Arnon Dror | Lyft’s IPO Beats Uber to the Punch
Arnon Dror is in awe of companies dubbed as “unicorns” – that is, privately-held startups worth $1 billion or more. Most unicorns have been in the tech industry, with two ride-sharing platforms, Lyft and Uber, trying to out-do each other in terms of valuation, revenue, and market share. Arnon Dror has taken both Lyft and Uber rides, and while he likes Uber’s no-nonsense business model, he appreciates how Lyft has taken ride-sharing and turned it into an experience in itself, with the company giving away pink mustache grill ornaments for drivers to attach to their cars. Image Source: The Business Journals
For Arnon Dror, Lyft’s recent IPO announcement couldn’t have come at a better time – although to other market observers, announcing an IPO so soon after reporting record losses is poor timing. The company is aggressively courting both drivers and passengers by giving discounts on fares, The Information said in a report in late February. These discounts covered up to 33% of Lyft trips and have succeeded in raising the company’s market share from 30% to 34% in terms of revenue.
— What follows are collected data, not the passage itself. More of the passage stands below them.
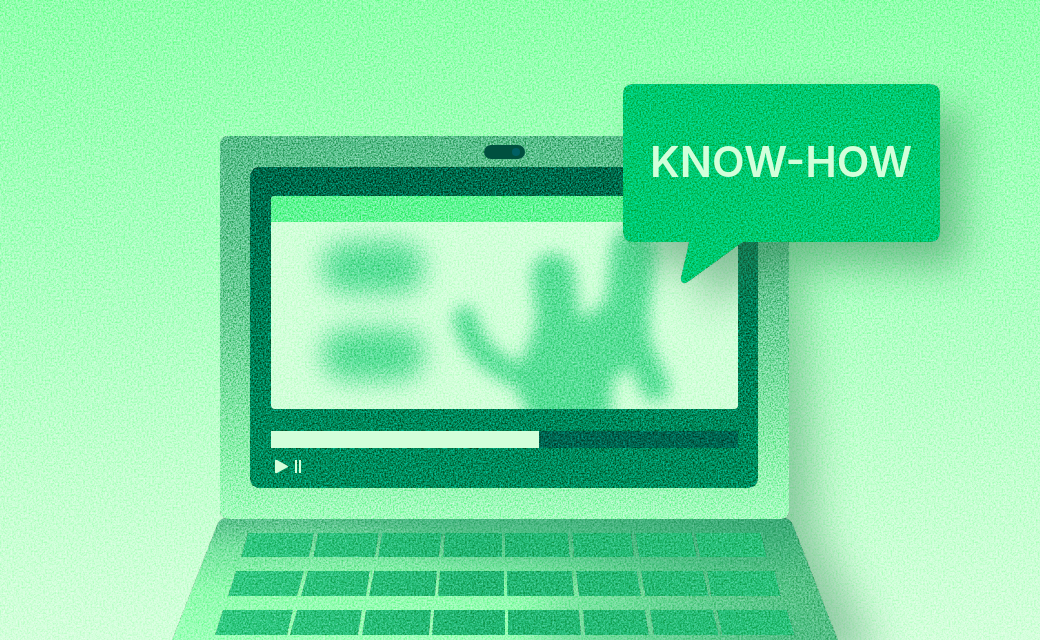
<!DOCTYPE html>
<html lang="en">
<head>
<meta charset="utf-8">
<title>Know-how</title>
<style>
:root {
  --mint: #d2ffda;
  --spring: #94ffb2;
  --leaf: #5ef596;
  --bubble: #00ca70;
  --blob: #55df97;
  --lid-dark: #55bb8a;
  --panel-dark: #006d4c;
  --panel: #008c5a;
  --track: #00654f;
  --camera: #00503f;
  --shadow: #2a7a50;
}
html, body { margin: 0; width: 1040px; height: 640px; overflow: hidden; background: var(--mint); }
svg { display: block; }
.camera { fill: var(--camera); }
.track { fill: var(--track); }
.light { fill: var(--mint); }
.toolbar { fill: var(--leaf); }
.blob { fill: var(--blob); }
.arm { fill: none; stroke: var(--blob); stroke-linecap: round; stroke-linejoin: round; }
.bubble { fill: var(--bubble); }
.shadow { fill: var(--shadow); }
.message { fill: var(--mint); font: 600 42px Inter, "Open Sans", sans-serif; }
</style>
</head>
<body>
<svg width="1040" height="640" viewBox="0 0 1040 640" role="img" aria-label="Laptop playing a video with a speech bubble that says know-how">
  <defs>
    <linearGradient id="sky" x2="0" y2="1">
      <stop offset="0" stop-color="#90ffae"/>
      <stop offset=".35" stop-color="#a6ffbf"/>
      <stop offset=".75" stop-color="#c4ffd1"/>
      <stop offset="1" stop-color="#d4ffdc"/>
    </linearGradient>
    <linearGradient id="lid" x2="0" y2="1">
      <stop offset="0" stop-color="#55bf8b"/>
      <stop offset=".45" stop-color="#68cf97"/>
      <stop offset=".8" stop-color="#8aeeac"/>
      <stop offset="1" stop-color="#a4fcbf"/>
    </linearGradient>
    <linearGradient id="panel" x2="0" y2="1">
      <stop offset="0" stop-color="#006848"/>
      <stop offset=".35" stop-color="#007b52"/>
      <stop offset="1" stop-color="#008e5c"/>
    </linearGradient>
    <linearGradient id="base" x2="0" y2="1">
      <stop offset="0" stop-color="#58c18d"/>
      <stop offset=".25" stop-color="#78e4a2"/>
      <stop offset=".6" stop-color="#92fbb1"/>
      <stop offset="1" stop-color="#9dffba"/>
    </linearGradient>
    <linearGradient id="base-shade" x1="520" x2="850" gradientUnits="userSpaceOnUse">
      <stop offset="0" stop-color="#36a873" stop-opacity="0"/>
      <stop offset="1" stop-color="#36a873" stop-opacity=".75"/>
    </linearGradient>
    <linearGradient id="keys" x1="215" x2="795" y1="560" y2="570" gradientUnits="userSpaceOnUse">
      <stop offset="0" stop-color="#2fcb83"/>
      <stop offset=".45" stop-color="#1fb773"/>
      <stop offset="1" stop-color="#27c27a"/>
    </linearGradient>
    <filter id="soft-grain" x="0" y="0" width="1" height="1" color-interpolation-filters="sRGB">
      <feTurbulence type="fractalNoise" baseFrequency=".55" numOctaves="2" seed="4"/>
      <feColorMatrix values="1.3 0 0 0 -.15  1.3 0 0 0 -.15  1.3 0 0 0 -.15  0 0 0 0 1" result="noise"/>
      <feBlend in="noise" in2="SourceGraphic" mode="soft-light"/>
      <feComposite in2="SourceGraphic" operator="in"/>
    </filter>
    <filter id="grain" x="0" y="0" width="1" height="1" color-interpolation-filters="sRGB">
      <feTurbulence type="fractalNoise" baseFrequency=".6" numOctaves="2" seed="9"/>
      <feColorMatrix values="1.8 0 0 0 -.4  1.8 0 0 0 -.4  1.8 0 0 0 -.4  0 0 0 0 1" result="noise"/>
      <feBlend in="noise" in2="SourceGraphic" mode="soft-light"/>
      <feComposite in2="SourceGraphic" operator="in"/>
    </filter>
    <filter id="blur-blob" x="-50%" y="-50%" width="200%" height="200%"><feGaussianBlur stdDeviation="13"/></filter>
    <filter id="blur-figure" x="-50%" y="-50%" width="200%" height="200%"><feGaussianBlur stdDeviation="8"/></filter>
    <filter id="blur-shadow" x="-50%" y="-50%" width="200%" height="200%"><feGaussianBlur stdDeviation="20"/></filter>
    <clipPath id="screen-clip"><rect x="271" y="196" width="467" height="213" rx="4"/></clipPath>
    <clipPath id="base-clip"><path id="base-shape" d="M226 518H784Q790 518 793 525L838 640H172L217 525Q220 518 226 518Z"/></clipPath>
    <path id="bubble-shape" d="M633 84H930Q940 84 940 94V232Q940 242 930 242H743L688 282Q680 286 681 277L689 242H633Q623 242 623 232V94Q623 84 633 84Z"/>
  </defs>

  <g id="backdrop">
    <rect width="1040" height="640" fill="url(#sky)" filter="url(#soft-grain)"/>
    <path class="shadow" d="M700 260H800L818 530 880 660H740Z" opacity=".38" filter="url(#blur-shadow)"/>
  </g>

  <g id="laptop-base">
    <g filter="url(#soft-grain)">
      <use href="#base-shape" fill="url(#base)"/>
      <use href="#base-shape" fill="url(#base-shade)"/>
    </g>
    <g clip-path="url(#base-clip)">
      <path d="M300 500H800L800 560 700 585 460 560Z" fill="#1d9b68" opacity=".35" filter="url(#blur-shadow)"/>
      <path d="M520 660L560 606 800 612 830 660Z" fill="#1d9b68" opacity=".25" filter="url(#blur-shadow)"/>
    </g>
    <g id="keyboard" fill="url(#keys)" filter="url(#soft-grain)">
      <path d="M248 533H314L309 557H241ZM318 533H379L375 557H313ZM382 533H442L439 557H378ZM445 533H502V557H443ZM505 533H568L570 557H505ZM572 533H631L634 557H574ZM635 533H692L697 557H639ZM695 533H761L767 557H700Z"/>
      <path d="M236 571H304L297 596H228ZM308 571H370L366 596H301ZM374 571H437L435 596H369ZM440 571H504V596H438ZM507 571H572L574 596H507ZM576 571H637L641 596H579ZM641 571H703L709 596H645ZM707 571H775L781 596H711Z"/>
      <path d="M223 610H293L287 635H215ZM297 610H362L358 635H290ZM366 610H431L429 635H362ZM434 610H505V635H432ZM508 610H579L581 635H508ZM583 610H645L649 635H585ZM650 610H713L719 635H654ZM717 610H787L795 635H722Z"/>
    </g>
  </g>

  <g id="laptop-lid">
    <rect x="220" y="136" width="569" height="383" rx="8" fill="url(#lid)" filter="url(#grain)"/>
    <rect class="camera" x="484" y="145" width="41" height="14" rx="7"/>
    <circle cx="516" cy="152" r="4" fill="#006064"/>
    <rect x="250" y="167" width="508" height="321" rx="9" fill="url(#panel)" filter="url(#grain)"/>
  </g>

  <g id="video" clip-path="url(#screen-clip)">
    <g filter="url(#soft-grain)">
      <rect class="light" x="271" y="196" width="467" height="213"/>
      <g class="blob" filter="url(#blur-blob)">
        <rect x="322" y="242" width="102" height="51" rx="25"/>
        <rect x="322" y="329" width="102" height="51" rx="25"/>
      </g>
      <g id="figure" filter="url(#blur-figure)">
        <path class="arm" stroke-width="23" d="M465 318Q474 362 532 381"/>
        <path class="arm" stroke-width="42" d="M553 275L560 335"/>
        <path class="arm" stroke-width="44" d="M634 250L624 335"/>
        <path class="arm" stroke-width="28" d="M634 340L655 387"/>
        <path class="blob" d="M540 308Q583 330 600 305L648 300 650 352 612 380 610 430H536L512 380Q530 350 540 308Z"/>
      </g>
    </g>
    <rect class="toolbar" x="271" y="196" width="467" height="26" filter="url(#grain)"/>
  </g>

  <g id="player-controls">
    <rect class="track" x="271" y="431" width="467" height="17" filter="url(#soft-grain)"/>
    <rect class="light" x="271" y="431" width="268" height="17"/>
    <path class="light" d="M275 461Q275 459 277 460L287 465.5Q289 466.5 287 467.5L277 473Q275 474 275 472Z"/>
    <rect class="light" x="295" y="460" width="2" height="13"/>
    <rect class="light" x="299" y="460" width="2" height="13"/>
  </g>

  <g id="speech-bubble">
    <use class="shadow" href="#bubble-shape" x="22" y="24" opacity=".48" filter="url(#blur-shadow)"/>
    <g filter="url(#grain)"><use class="bubble" href="#bubble-shape"/></g>
    <text class="message" x="650" y="177" textLength="262" lengthAdjust="spacingAndGlyphs">KNOW-HOW</text>
  </g>
</svg>
</body>
</html>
Lyft itself estimates that it now has 39% of the market as of December. The rest of the market, though, remains solidly committed to Uber.
What does the Lyft IPO mean for drivers, commuters, and the investing public? Arnon Dror has heard that the company is planning to give cash bonuses to some of its drivers, who are then expected to purchase Lyft stock ahead of the IPO. It’s a pretty tricky – and simple – workaround to SEC rules that keep Lyft from giving shares in the company to its drivers, who are considered freelancers. While Uber has been busy fighting off corporate troubles since 2017, including the loss of the Southeast Asian market to homegrown platform Grab, Lyft has been recruiting drivers and riders who are disillusioned with Uber’s services.
In addition, Lyft has been silently expanding its portfolio, completing the purchase of Motivate in December. Motivate, which operates Citi Bike in New York, has been in the sights of Arnon Dror for the longest time due to its focus on alternative modes of transportation. Lyft is now operating under the assumption that personal car ownership will cease existing in major cities in less than a decade, and its recent purchase of Motivate and its own electric scooter division only bolster that bold claim.
Despite these wins, Lyft is still not done expanding. Arnon Dror believes that Lyft needs to expand both its coverage to outside the US and Canada if it’s going to overtake Uber in market share. In addition, Lyft does not have a thriving food delivery business like that of Uber. Going public might help Lyft raise enough of a war chest to take on Uber in that front and to expand to other geographies, including India, Europe, and Latin America.
One unlikely winner of the Lyft IPO? Japanese tech conglomerate Rakuten, which holds a 13% stake in Lyft. Arnon Dror believes that any sort of good news for Lyft will also raise Rakuten’s stock, which rose almost 6% at the start of trading on March 4.